Hauwa’s mind ran a dozen miles that early morning as she mentally ticked off the things they needed urgently: a new pair of school shorts for Baba, whose old pair was so badly torn and patched that it would take no further mending, new pants for the two girls, the old ones had fallen to pieces and she had been scandalized to see that her younger daughter was going to school without underwear! The toilet soap was finished, they had resorted to using salt in place of toothpaste several weeks ago and she could not remember the last time the family had luxuries like body lotions and deodorants. She had learnt to improvise; Shea butter which was sold very cheaply in the market was good enough for the skin and for deodorant she had adjusted to rubbing half a lemon under her arm to eliminate the smell of sweat.
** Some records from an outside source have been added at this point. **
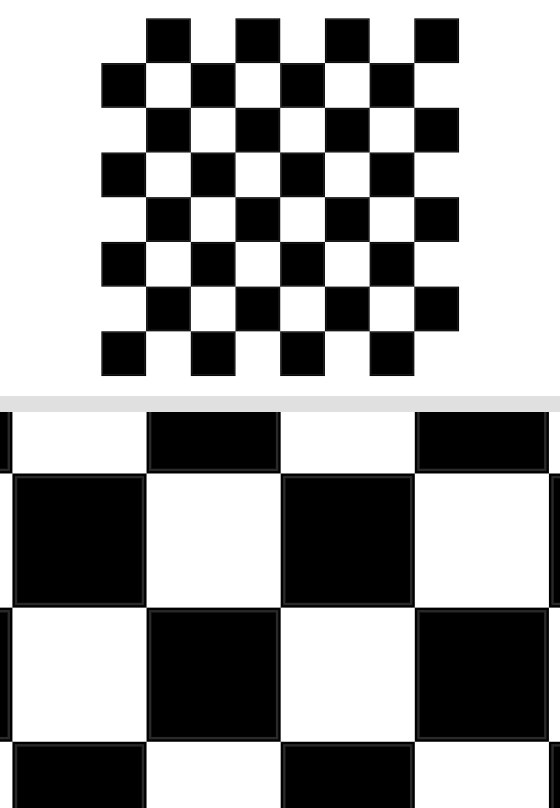
Top: the whole. Bottom: its middle third, enlarged.
Give the GLSL for this pattern, as a Shadertoy shader.

```glsl
const float CELLS = 8.0;                     // squares per side
const float CELL_SIZE = 0.1129;              // fraction of canvas height
const vec2 BOARD_CENTER = vec2(0.5004, 0.502);
const float RIM_INSET = 0.027;               // in cells
const float RIM_WIDTH = 0.018;               // in cells
const vec3 PAPER = vec3(1.0);
const vec3 INK = vec3(0.0);
const vec3 RIM = vec3(0.16);

// Signed distance to the nearest grid line, positive in even cells
vec2 alternatingDistance(vec2 p) {
    return abs(mod(p - 0.5, 2.0) - 1.0) - 0.5;
}

// Antialiased checker: 1 where column and row parity agree
float checker(vec2 p, float pixel) {
    vec2 side = clamp(2.0 * alternatingDistance(p) / pixel, -1.0, 1.0);
    return 0.5 + 0.5 * side.x * side.y;
}

// Coverage of the whole board
float boardMask(vec2 p, float pixel) {
    vec2 inside = 0.5 * CELLS - abs(p - 0.5 * CELLS);
    vec2 cover = clamp(inside / pixel + 0.5, 0.0, 1.0);
    return cover.x * cover.y;
}

// Thin line just inside each square's edge
float innerRim(vec2 p, float pixel) {
    vec2 toEdge = 0.5 - abs(fract(p) - 0.5);
    float offset = abs(min(toEdge.x, toEdge.y) - RIM_INSET);
    float cover = (0.5 * RIM_WIDTH - offset) / pixel + 0.5;
    return clamp(cover, 0.0, min(1.0, RIM_WIDTH / pixel));
}

void mainImage(out vec4 fragColor, in vec2 fragCoord) {
    // Board coordinates: one unit per square, origin at its lower left
    float pixel = 1.0 / (CELL_SIZE * iResolution.y);
    vec2 p = (fragCoord - BOARD_CENTER * iResolution.xy) * pixel + 0.5 * CELLS;

    // Clamping keeps the outer edges from being smoothed twice
    vec2 held = clamp(p, 0.5, CELLS - 0.5);
    float dark = checker(held, pixel) * boardMask(p, pixel);

    vec3 square = mix(INK, RIM, innerRim(p, pixel));
    fragColor = vec4(mix(PAPER, square, dark), 1.0);
}
```
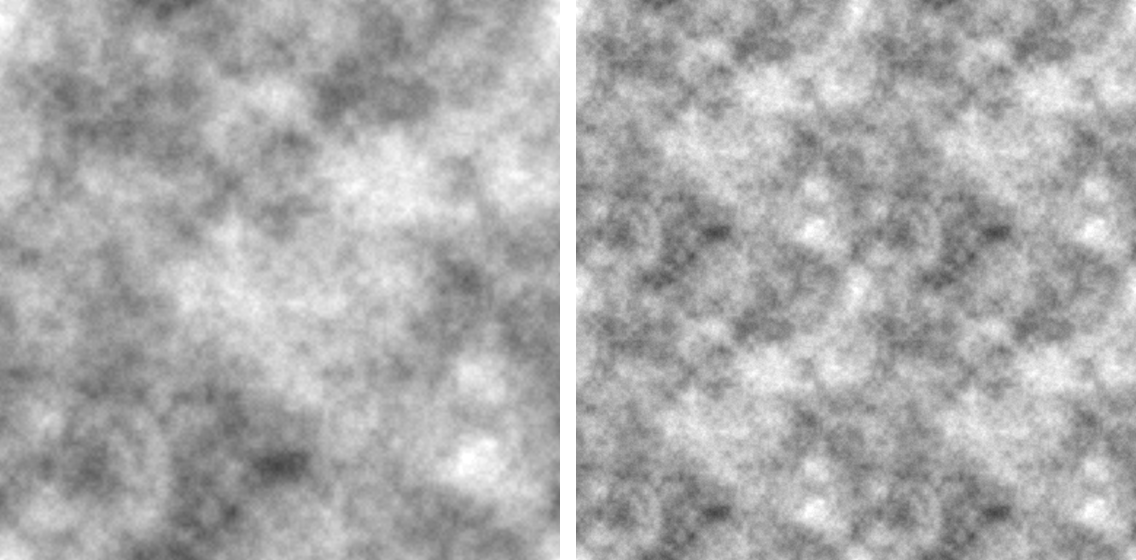
Left: one tile. Right: repeated 2 by 2.
Reproduce this texture procedurally as a Shadertoy shader.

```glsl
// Seamless grey cloud noise: soft irregular blotches with fine grain.

#define BASE_CELLS 6      // lattice cells across the canvas in the coarsest octave
#define OCTAVES    6
#define GAIN       0.65   // amplitude ratio between octaves
#define MEAN_GREY  0.664
#define CONTRAST   0.122  // standard deviation of the grey level
#define SEED       17u

// Standard deviation of one octave of smoothed uniform value noise.
const float OCTAVE_DEVIATION = 0.2145;

// Integer hash of a lattice point, from 0 to 1.
float hash(ivec2 cell, uint layer) {
    uint h = uint(cell.x) * 374761393u + uint(cell.y) * 668265263u
           + (layer + SEED) * 2246822519u;
    h = (h ^ (h >> 15)) * 2246822519u;
    h = (h ^ (h >> 13)) * 3266489917u;
    h ^= h >> 16;
    return float(h & 0xffffffu) / 16777215.0;
}

// Value noise that wraps after a whole number of cells.
float wrappedNoise(vec2 p, int cells, uint layer) {
    vec2 corner = floor(p);
    vec2 f = p - corner;
    vec2 blend = f * f * (3.0 - 2.0 * f);
    ivec2 a = ivec2(corner) % cells;
    ivec2 b = (a + 1) % cells;
    float lower = mix(hash(a, layer), hash(ivec2(b.x, a.y), layer), blend.x);
    float upper = mix(hash(ivec2(a.x, b.y), layer), hash(b, layer), blend.x);
    return mix(lower, upper, blend.y);
}

// Octave sum scaled to zero mean and unit deviation.
float clouds(vec2 uv) {
    float sum = 0.0;
    float power = 0.0;
    float amplitude = 1.0;
    int cells = BASE_CELLS;
    for (int i = 0; i < OCTAVES; i++) {
        sum += amplitude * (wrappedNoise(uv * float(cells), cells, uint(i)) - 0.5);
        power += amplitude * amplitude;
        amplitude *= GAIN;
        cells *= 2;
    }
    return sum / (sqrt(power) * OCTAVE_DEVIATION);
}

void mainImage(out vec4 fragColor, in vec2 fragCoord) {
    vec2 uv = fragCoord / iResolution.xy;
    float grey = MEAN_GREY + CONTRAST * clouds(uv);
    fragColor = vec4(vec3(clamp(grey, 0.0, 1.0)), 1.0);
}
```
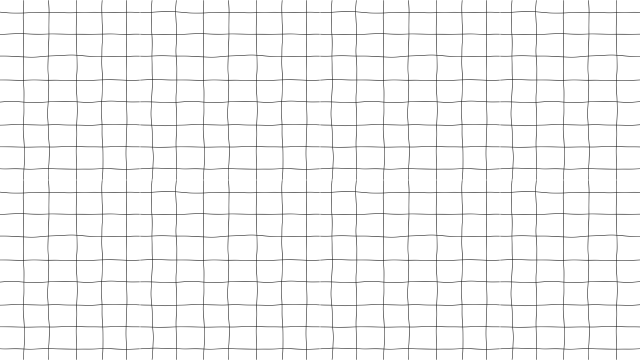
Reproduce this pattern procedurally as a Shadertoy shader.

```glsl
// Hand-drawn square grid: thin wavering ink lines in a repeating tile on white paper.

#define TILES_DOWN 2.0      // tiles over the canvas height
#define LINE_WIDTH 0.0031   // in tiles
#define WIDTH_VARIATION 0.35
#define WOBBLE 0.016        // sideways drift of the lines, in tiles
#define WOBBLE_CELLS 4.0    // noise cells along one tile
#define SEAM_GAP 0.004      // nick where the tiles meet
#define SEAM_FADE 0.7
#define INK vec3(0.09)
#define PAPER vec3(1.0)

const int COLUMNS = 7;
const int ROWS = 8;

// Line positions inside one tile, slightly uneven as drawn by hand.
const float columnAt[COLUMNS] = float[](0.067, 0.202, 0.354, 0.492, 0.648, 0.790, 0.925);
const float rowAt[ROWS] = float[](0.062, 0.184, 0.306, 0.434, 0.555, 0.688, 0.810, 0.931);

float hash(vec2 p) {
    vec3 q = fract(vec3(p.xyx) * 0.1031);
    q += dot(q, q.yzx + 33.33);
    return fract((q.x + q.y) * q.z);
}

// 1D gradient noise that repeats once per tile.
float tileNoise(float t, float cells, float seed) {
    float x = t * cells;
    float cell = floor(x);
    float f = x - cell;
    float slopeA = 2.0 * hash(vec2(mod(cell, cells), seed)) - 1.0;
    float slopeB = 2.0 * hash(vec2(mod(cell + 1.0, cells), seed)) - 1.0;
    float blend = f * f * f * (f * (f * 6.0 - 15.0) + 10.0);
    return mix(slopeA * f, slopeB * (f - 1.0), blend);
}

// Signed distance to the nearest copy of a coordinate repeating every tile.
float wrapped(float x) {
    return fract(x + 0.5) - 0.5;
}

// Share of a pixel covered by a stripe of the given width.
float stripe(float d, float width, float pixel) {
    float high = min(d + 0.5 * pixel, 0.5 * width);
    float low = max(d - 0.5 * pixel, -0.5 * width);
    return max(high - low, 0.0) / pixel;
}

// One wavering line; "along" runs with it and "across" measures from it.
float inkLine(float across, float along, float seed, float pixel) {
    float drift = tileNoise(along, WOBBLE_CELLS, seed)
                + 0.3 * tileNoise(along, WOBBLE_CELLS * 2.0 + 1.0, seed + 31.0);
    float width = LINE_WIDTH * (1.0 + WIDTH_VARIATION * tileNoise(along, 11.0, seed + 67.0));
    float gap = SEAM_FADE * stripe(wrapped(along), SEAM_GAP, pixel);
    return stripe(wrapped(across - WOBBLE * drift), width, pixel) * (1.0 - gap);
}

void mainImage(out vec4 fragColor, in vec2 fragCoord) {
    // Tile units, with a tile corner at the canvas centre.
    float pixel = TILES_DOWN / iResolution.y;
    vec2 p = (fragCoord - 0.5 * iResolution.xy) * pixel;

    float bare = 1.0;
    for (int i = 0; i < COLUMNS; i++)
        bare *= 1.0 - inkLine(p.x - columnAt[i], p.y, float(i) + 1.0, pixel);
    for (int i = 0; i < ROWS; i++)
        bare *= 1.0 - inkLine(p.y - rowAt[i], p.x, float(i) + 12.0, pixel);

    fragColor = vec4(mix(INK, PAPER, bare), 1.0);
}
```
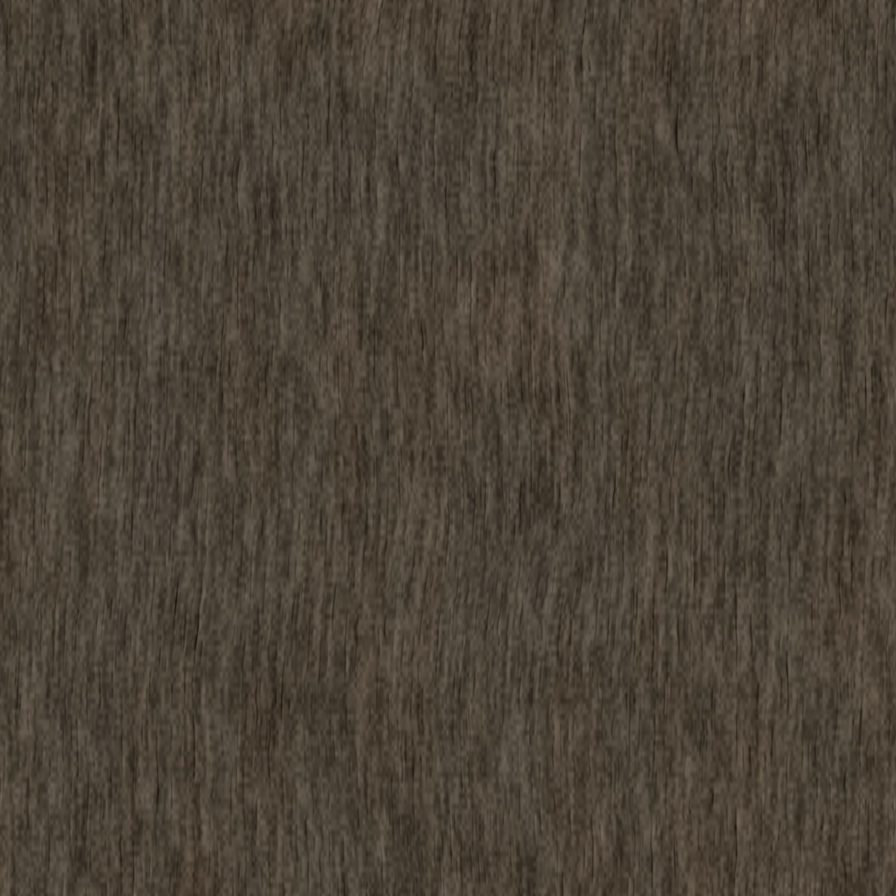
Write a WebGL 1 fragment shader that draws this texture.

```glsl
precision highp float;
// Dark brown oak with fine upright fibres, long and short pores and soft smudges.
uniform vec2 u_resolution;

const vec3 MEAN_COLOR = vec3(0.302, 0.266, 0.220);
const vec3 TONE_TINT = vec3(1.0, 0.98, 0.92);    // how tone spreads over the channels
const vec3 WARM_SHIFT = vec3(0.009, 0.0, -0.009);

const vec2 BAND_SCALE = vec2(45.0, 4.5);
const vec2 FIBRE_SCALE = vec2(135.0, 14.0);
const vec2 FINE_SCALE = vec2(240.0, 27.0);
const vec2 SPECK_SCALE = vec2(330.0, 170.0);
const vec2 PATCH_SCALE = vec2(7.0, 6.0);
const float BAND_GAIN = 0.024;
const float FIBRE_GAIN = 0.062;
const float FINE_GAIN = 0.110;
const float SPECK_GAIN = 0.105;
const float PATCH_GAIN = 0.021;

const vec2 LONG_PORE_GRID = vec2(75.0, 8.0);
const vec2 SHORT_PORE_GRID = vec2(125.0, 19.0);
const float PORE_SHARE = 0.60;
const float PORE_WIDTH = 0.0011;
const float LONG_PORE_DEPTH = 0.080;
const float SHORT_PORE_DEPTH = 0.065;
const float RIM_GAIN = 0.030;

const vec2 BOARD_SIZE = vec2(0.53, 0.37);
const float BOARD_STEP = 0.03;
const float SMUDGE_DEPTH = 0.025;

float hash(vec2 p) {
  vec3 q = fract(vec3(p.xyx) * 0.1031);
  q += dot(q, q.yzx + 33.33);
  return fract((q.x + q.y) * q.z);
}

// Value noise centred on zero, from -0.5 to 0.5
float noise(vec2 p) {
  vec2 cell = floor(p);
  vec2 f = fract(p);
  f = f * f * (3.0 - 2.0 * f);
  float low = mix(hash(cell), hash(cell + vec2(1.0, 0.0)), f.x);
  float high = mix(hash(cell + vec2(0.0, 1.0)), hash(cell + 1.0), f.x);
  return mix(low, high, f.y) - 0.5;
}

// Bends the upright grain gently, with small local waves
vec2 bendGrain(vec2 p) {
  float bend = 0.015 * noise(p * vec2(5.0, 4.5) + 11.0);
  bend += 0.0030 * noise(p * vec2(17.0, 19.0) + 47.0);
  bend += 0.0022 * noise(p * vec2(70.0, 50.0) + 83.0);
  return vec2(p.x + bend - 0.02 * p.y, p.y) + 2.0;
}

// One tapered slit per grid cell: x is the dark slit, y its lit right rim
vec2 pores(vec2 grain, vec2 grid, float pixel) {
  vec2 g = grain * grid;
  float column = floor(g.x);
  g.y += 7.0 * hash(vec2(column, 5.0));
  vec2 id = vec2(column, floor(g.y));
  float present = step(hash(id + 19.0), PORE_SHARE);
  float strength = present * mix(0.3, 1.0, hash(id + 71.0));
  float halfLength = mix(0.22, 0.5, hash(id + 37.0));
  float along = abs(fract(g.y) - 0.5) / halfLength;
  float taper = 1.0 - smoothstep(0.4, 1.0, along);
  float centre = mix(0.3, 0.6, hash(id + 53.0));
  float across = (fract(g.x) - centre) / grid.x;
  float edge = max(PORE_WIDTH, 0.6 * pixel);
  float slit = 1.0 - smoothstep(0.0, 1.6 * edge, abs(across));
  float rim = 1.0 - smoothstep(0.0, 1.5 * edge, abs(across - 2.0 * edge));
  return strength * taper * vec2(slit, rim);
}

// Faint broken darkening just below staggered board ends
float smudges(vec2 p) {
  float column = floor(p.x / BOARD_SIZE.x);
  float y = p.y + BOARD_STEP * column + 0.14;
  y += 0.012 * noise(p * vec2(60.0, 5.0));
  float below = (1.0 - fract(y / BOARD_SIZE.y)) * BOARD_SIZE.y;
  float fade = smoothstep(0.0, 0.012, below) * exp(-below * 24.0);
  return fade * smoothstep(0.0, 0.35, noise(p * vec2(13.0, 5.0) + 29.0));
}

void main() {
  float side = min(u_resolution.x, u_resolution.y);
  float pixel = 1.0 / side;
  vec2 p = gl_FragCoord.xy * pixel;
  vec2 grain = bendGrain(p);

  // Layered grain, from broad to fine
  float tone = PATCH_GAIN * noise(p * PATCH_SCALE + 61.0);
  tone += BAND_GAIN * noise(grain * BAND_SCALE);
  tone += FIBRE_GAIN * noise(grain * FIBRE_SCALE);
  tone += FINE_GAIN * noise(grain * FINE_SCALE);
  tone += SPECK_GAIN * noise(grain * SPECK_SCALE);

  // Pores and board ends
  vec2 longPore = pores(grain, LONG_PORE_GRID, pixel);
  vec2 shortPore = pores(grain + 0.37, SHORT_PORE_GRID, pixel);
  tone -= LONG_PORE_DEPTH * longPore.x + SHORT_PORE_DEPTH * shortPore.x;
  tone += RIM_GAIN * max(longPore.y, shortPore.y);
  tone -= SMUDGE_DEPTH * smudges(p);

  // Warm and cool drift
  float warmth = noise(grain * vec2(32.0, 6.0) + 9.0) + noise(p * 5.0 + 31.0);
  vec3 color = MEAN_COLOR + tone * TONE_TINT + warmth * WARM_SHIFT;
  gl_FragColor = vec4(clamp(color, 0.0, 1.0), 1.0);
}
```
All these thoughts rushed through her mind as she paced restlessly across the room, waiting for some sign of life from outside; something to show that it was safe to step out and face her production line so her family could be assured of a meal for that day. This was not the usual pattern but then, nothing was usual about this night. The sound of heavy gunfire had woken her up hours earlier; and she knew that everyone else must be awake too; too frightened to come out before it was broad daylight. The gunfire had gone on for so long with indistinct voices shouting in a strange language a short distance away. Hauwa could not be sure where exactly was being robbed, or if it was in fact a robbery operation. She found herself almost praying that it was indeed a robbery operation, the alternative was too frightening to be considered..